Ferring Pharmaceuticals announced their fecal microbiota product, RBX2660 (Rebyota), is available for treatment in the United States.
“With the launch of Rebyota, Ferring is proud to offer an urgently needed new treatment option for adults suffering from the burden of recurrent C diff infection,” Brent Ragans, president, Ferring Pharmaceuticals US, said in a statement.
The availability of this new microbiota-based live biotherapeutic provides a novel treatment option for adults suffering from recurrent C diff (CDI) infection.
Back in November, the FDA approved this first ever fecal microbiota product, and was indicated in adult patients who have already completed an antibiotics regimen for recurrent CDI.
“Recurrent CDI impacts an individual’s quality of life and can also potentially be life-threatening,” Peter Marks, MD, PhD, director of the FDA’s Center for Biologics Evaluation and Research, said at the time. “As the first FDA-approved fecal microbiota product, today’s action represents an important milestone, as it provides an additional approved option to prevent recurrent CDI.”
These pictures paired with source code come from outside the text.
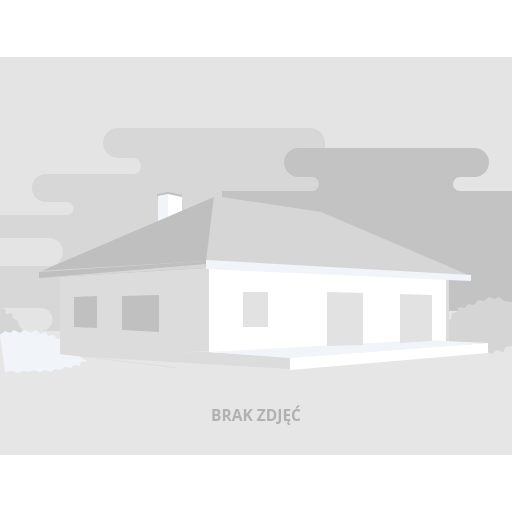
<!DOCTYPE html>
<html lang="pl">
<head>
<meta charset="utf-8">
<title>Brak zdjęć</title>
<style>
:root {
  --page: #ffffff;
  --sky: #e4e4e4;
  --ground: #e6e6e6;
  --cloud-light: #d7d7d7;
  --cloud-dark: #c3c3c3;
  --roof-front: #d6d6d6;
  --roof-side: #bfbfbf;
  --wall-side: #dcdcdc;
  --window-side: #c0c0c0;
  --opening: #e2e2e2;
  --ice: #f1f5f9;
  --bush-grey: #d5d5d5;
  --label: #b1b1b1;
}
html, body { margin: 0; background: var(--page); overflow: hidden; }
.placeholder { display: block; width: 512px; height: 512px; }
.sky { fill: var(--sky); }
.ground { fill: var(--ground); }
.cloud-light { fill: var(--cloud-light); }
.cloud-dark { fill: var(--cloud-dark); }
.roof-front { fill: var(--roof-front); }
.roof-side { fill: var(--roof-side); }
.wall-side { fill: var(--wall-side); }
.wall-front { fill: var(--page); }
.window-side { fill: var(--window-side); }
.opening { fill: var(--opening); }
.ice { fill: var(--ice); }
.bush-grey { fill: var(--bush-grey); }
.label { fill: var(--label); font: 600 16.5px "Noto Sans", "Open Sans", sans-serif; }
</style>
</head>
<body>
<svg class="placeholder" viewBox="0 0 512 512" xmlns="http://www.w3.org/2000/svg">
  <rect class="sky" y="57" width="512" height="398"/>

  <g id="clouds">
    <path class="cloud-light" d="M118 128H310a15 15 0 0 1 15 15V340H0V308H40a12 12 0 0 0 0 0H0V215H67a6.500 6.500 0 0 0 0-13H46a14 14 0 0 1 0-28H133a8 8 0 0 0 0-16H118a15 15 0 0 1 0-30Z"/>
    <path class="sky" d="M0 238H49a14 14 0 0 1 0 28H0ZM0 308H41a11.500 11.500 0 0 1 0 23H0Z"/>
    <path class="cloud-dark" d="M298.500 148H474.500a14.500 14.500 0 0 1 0 29H460a7 7 0 0 0 0 14H512V312H222V191H312a7 7 0 0 0 0-14H298.500a14.500 14.500 0 0 1 0-29Z"/>
  </g>

  <path class="ground" d="M0 331H60V354L210 352 448 311H512V455H0Z"/>

  <g id="bushes">
    <path class="bush-grey" d="M0 308l5 1 1 5 6-1 1 5 5 3 1 5 4 4-4 4H0Z"/>
    <path class="bush-grey" d="M446 342V322l5-3 1-6 5-1 2-5 6 1 3-4 6 1 4-5 6 1 5-4 6 2 4-2 5 4 8 1V346l-6 1-3 5-6-2-5 4-5-2-5 1Z"/>
    <path class="ice" d="M0 335l5-4 5 2 4-3 6 3 5-3 6 3 5-3 4 4 6-2 2 4 6-1 3 4 6 0 1 4 6 1 2 4 7 0-1 4 5 2-3 3 7 4-6 1-1 4-6-1-3 3-6-1-4 3-6-1-4 3-6-2-5 2-6-2-5 2-6-1-5 2-6-2-7 1Z"/>
  </g>

  <g id="house">
    <polygon class="wall-side" points="60,274 209,262 209,352 175,368 60,354"/>
    <polygon class="ground" points="88,357 175,367 290,369 290,357 209,351"/>
    <polygon class="wall-side" points="60,354 209,352 290,358 290,369 88,357"/>
    <polygon class="wall-front" points="209,264 447,279 447,341 290,357 209,352"/>
    <polygon class="ice" points="209,352 424,340 488,343 290,358"/>
    <polygon class="wall-front" points="290,358 488,343 488,353 290,370"/>
    <polygon class="wall-side" points="446,279 449,279 449,341 446,341"/>

    <g id="chimney">
      <polygon class="ice" points="158,195 168,193 168,224 158,224"/>
      <polygon class="wall-front" points="168,193 182,196 182,222 168,222"/>
      <polygon class="roof-side" points="157,194 168,192 182,195 182,197 168,194 157,196"/>
    </g>

    <polygon class="roof-side" points="39,272 214,197 207,262 207,268 39,278"/>
    <polygon class="roof-front" points="214,197 222,197 321,212 471,276 206,261"/>
    <polygon class="roof-front" points="39,271 206,261 206,268 39,278"/>
    <polygon class="roof-side" points="39,272 206,261 206,264 39,278"/>
    <polygon class="ice" points="206,260 471,275 471,281 206,269"/>

    <g id="side-windows" class="window-side">
      <polygon points="74,297 97,296 97,328 74,327"/>
      <polygon points="122,296 159,295 159,332 122,330"/>
    </g>
    <g id="front-openings" class="opening">
      <polygon points="243,292 268,292 268,327 243,327"/>
      <polygon points="327,292 363,293 363,345 327,346"/>
      <polygon points="400,294 432,295 432,341 400,343"/>
    </g>
  </g>

  <text class="label" x="211" y="421" textLength="90" lengthAdjust="spacingAndGlyphs">BRAK ZDJĘĆ</text>
</svg>
</body>
</html>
In its product launch, Ferring has developed resources for both patients and clinicans.
For patients, the company is providinga variety of offerings, including co-pay and patient assistance programs, to allow for access to the therapy. Information about these programs is available from healthcare providers or at REBYOTA.com.
Ferring is offering educational programs as well as support programs for clinicians. The REBYOTA CONNECT program provides guidance to healthcare providers about access services, as well as information about co-pay and patient assistance programs. Information is available at REBYOTAHCP.com.
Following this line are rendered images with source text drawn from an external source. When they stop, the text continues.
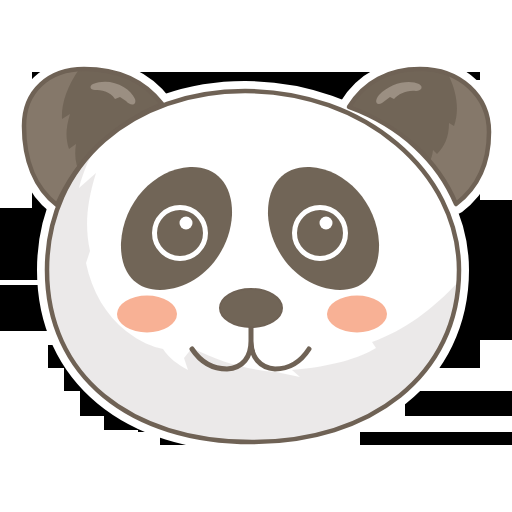
<!DOCTYPE html>
<html lang="en">
<head>
<meta charset="utf-8">
<title>Panda face sticker</title>
<style>
:root {
  --paper: #ffffff;
  --ink: #000000;
  --outline: #6f6255;
  --fur: #716557;
  --fur-light: #85786a;
  --fur-shine: #9b8f82;
  --shade: #ebe9e9;
  --blush: #f8b195;
}
html, body { margin: 0; background: var(--paper); overflow: hidden; }
svg { display: block; width: 512px; height: 512px; }
.backdrop { fill: var(--ink); }
.halo { fill: var(--paper); stroke: var(--paper); stroke-width: 20; stroke-linejoin: round; }
.outline { fill: none; stroke: var(--outline); stroke-width: 4.5; stroke-linejoin: round; }
.ear { fill: var(--fur); }
.ear-light { fill: var(--fur-light); }
.shine { fill: var(--fur-shine); }
.shade { fill: var(--shade); }
.face-light { fill: var(--paper); }
.patch { fill: var(--fur); }
.iris { fill: var(--fur); stroke: var(--paper); stroke-width: 5; }
.glint { fill: var(--paper); }
.blush { fill: var(--blush); }
.nose { fill: var(--fur); stroke: var(--outline); stroke-width: 2; }
.mouth { fill: none; stroke: var(--outline); stroke-width: 5; stroke-linecap: round; stroke-linejoin: round; }
</style>
</head>
<body>
<svg viewBox="0 0 512 512" role="img" aria-label="Smiling panda face with pink cheeks">
  <defs>
    <path id="head" d="M47 270C47 162 134 91 245 91C364 91 459 172 459 270C459 376 370 442 252 442C130 442 47 376 47 270Z"/>
    <path id="ear-left" d="M57 205C35 188 24 160 24 126C24 91 49 69 84 69C119 69 145 82 162 104C116 123 78 157 57 205Z"/>
    <path id="ear-right" d="M349 107C364 82 389 69 420 69C460 69 489 96 489 132C489 164 477 188 456 204C438 161 401 126 349 107Z"/>
    <clipPath id="head-clip"><use href="#head"/></clipPath>
    <clipPath id="ear-left-clip"><use href="#ear-left"/></clipPath>
    <clipPath id="ear-right-clip"><use href="#ear-right"/></clipPath>
  </defs>

  <g class="backdrop">
    <rect x="32" y="72" width="448" height="8"/>
    <rect x="140" y="72" width="230" height="36"/>
    <rect x="32" y="190" width="20" height="18"/>
    <rect x="464" y="190" width="16" height="12"/>
    <rect x="0" y="208" width="60" height="72"/>
    <rect x="0" y="285" width="60" height="46"/>
    <polygon points="48,345 60,345 90,380 130,412 190,436 190,445 160,445 160,432 138,432 138,430 104,430 104,416 80,416 80,391 64,391 64,368 48,368"/>
    <polygon points="450,200 512,200 512,340 480,340 480,368 430,368 450,320"/>
    <rect x="405" y="391" width="107" height="25"/>
    <rect x="360" y="432" width="152" height="13"/>
  </g>

  <g class="halo">
    <use href="#ear-left"/>
    <use href="#ear-right"/>
    <use href="#head"/>
  </g>

  <g id="left-ear">
    <use class="ear" href="#ear-left"/>
    <g clip-path="url(#ear-left-clip)">
      <path class="ear-light" d="M20 60H86C68 82 61 103 62 119L70 114C65 130 66 140 69 149L76 144C74 157 76 165 80 174L50 210L20 170Z"/>
      <path class="shine" d="M93 84C110 77 130 87 135 99C137 106 130 106 126 101L120 97L115 99C110 91 101 90 95 90C90 90 89 86 93 84Z"/>
    </g>
    <use class="outline" href="#ear-left"/>
  </g>

  <g id="right-ear">
    <use class="ear" href="#ear-right"/>
    <g clip-path="url(#ear-right-clip)">
      <path class="ear-light" d="M448 74C458 94 459 112 454 126L449 123C449 138 444 147 437 154L433 150C432 160 428 166 421 170L455 210L495 180V70Z"/>
      <path class="shine" d="M379 95C390 83 409 79 419 84C424 87 421 91 416 91C406 90 399 94 394 99L390 97L382 103C376 106 374 101 379 95Z"/>
    </g>
    <use class="outline" href="#ear-right"/>
  </g>

  <g id="face">
    <use class="shade" href="#head"/>
    <path class="face-light" clip-path="url(#head-clip)" d="M140 85C111 118 88 153 79 188L96 173C86 205 85 228 90 251L86 263C92 292 106 315 126 331C140 342 153 347 163 349C169 358 177 364 188 370L184 358L192 348C220 362 248 370 276 372L300 377L292 370C330 367 360 358 376 348L372 342C407 329 433 309 462 278V80Z"/>
    <use class="outline" href="#head"/>
  </g>

  <g id="eyes">
    <path class="patch" d="M190 167C216 166 233 184 232 215C230 253 200 289 160 290C135 290 120 272 121 243C123 203 154 169 190 167Z"/>
    <path class="patch" d="M310 167C346 169 377 203 379 243C380 272 365 290 340 290C300 289 270 253 268 215C267 184 284 166 310 167Z"/>
    <circle class="iris" cx="180" cy="233" r="25.5"/>
    <circle class="iris" cx="320" cy="233" r="25.5"/>
    <circle class="glint" cx="186" cy="223" r="6.5"/>
    <circle class="glint" cx="326" cy="223" r="6.5"/>
  </g>

  <g id="cheeks" class="blush">
    <ellipse cx="147" cy="314" rx="30" ry="18.5"/>
    <ellipse cx="357" cy="314" rx="30" ry="18.5"/>
  </g>

  <g id="muzzle">
    <path class="mouth" d="M192 349C202 364 215 369 227 369C243 368 251 357 251 341V326V341C251 357 260 368 275 369C288 369 300 363 309 349"/>
    <ellipse class="nose" cx="251" cy="308" rx="31" ry="19"/>
  </g>
</svg>
</body>
</html>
Gastroenterologist Paul Feuerstadt, MD, says medical science has been exploring a different, more holistic treatment approach for patients with recurrent CDI. He says patients experience a depletion of their microbiota after CDI treatment, and for some patients they struggle to grow it back. In these cases after the standard-of-care using antimicrobials, the use of a microbiota therapeutic may benefit these patients and help them to regain their own bacteria.
In this previous interview with Contagion, Feuerstadt talks about how clinicians can utilize this therapy.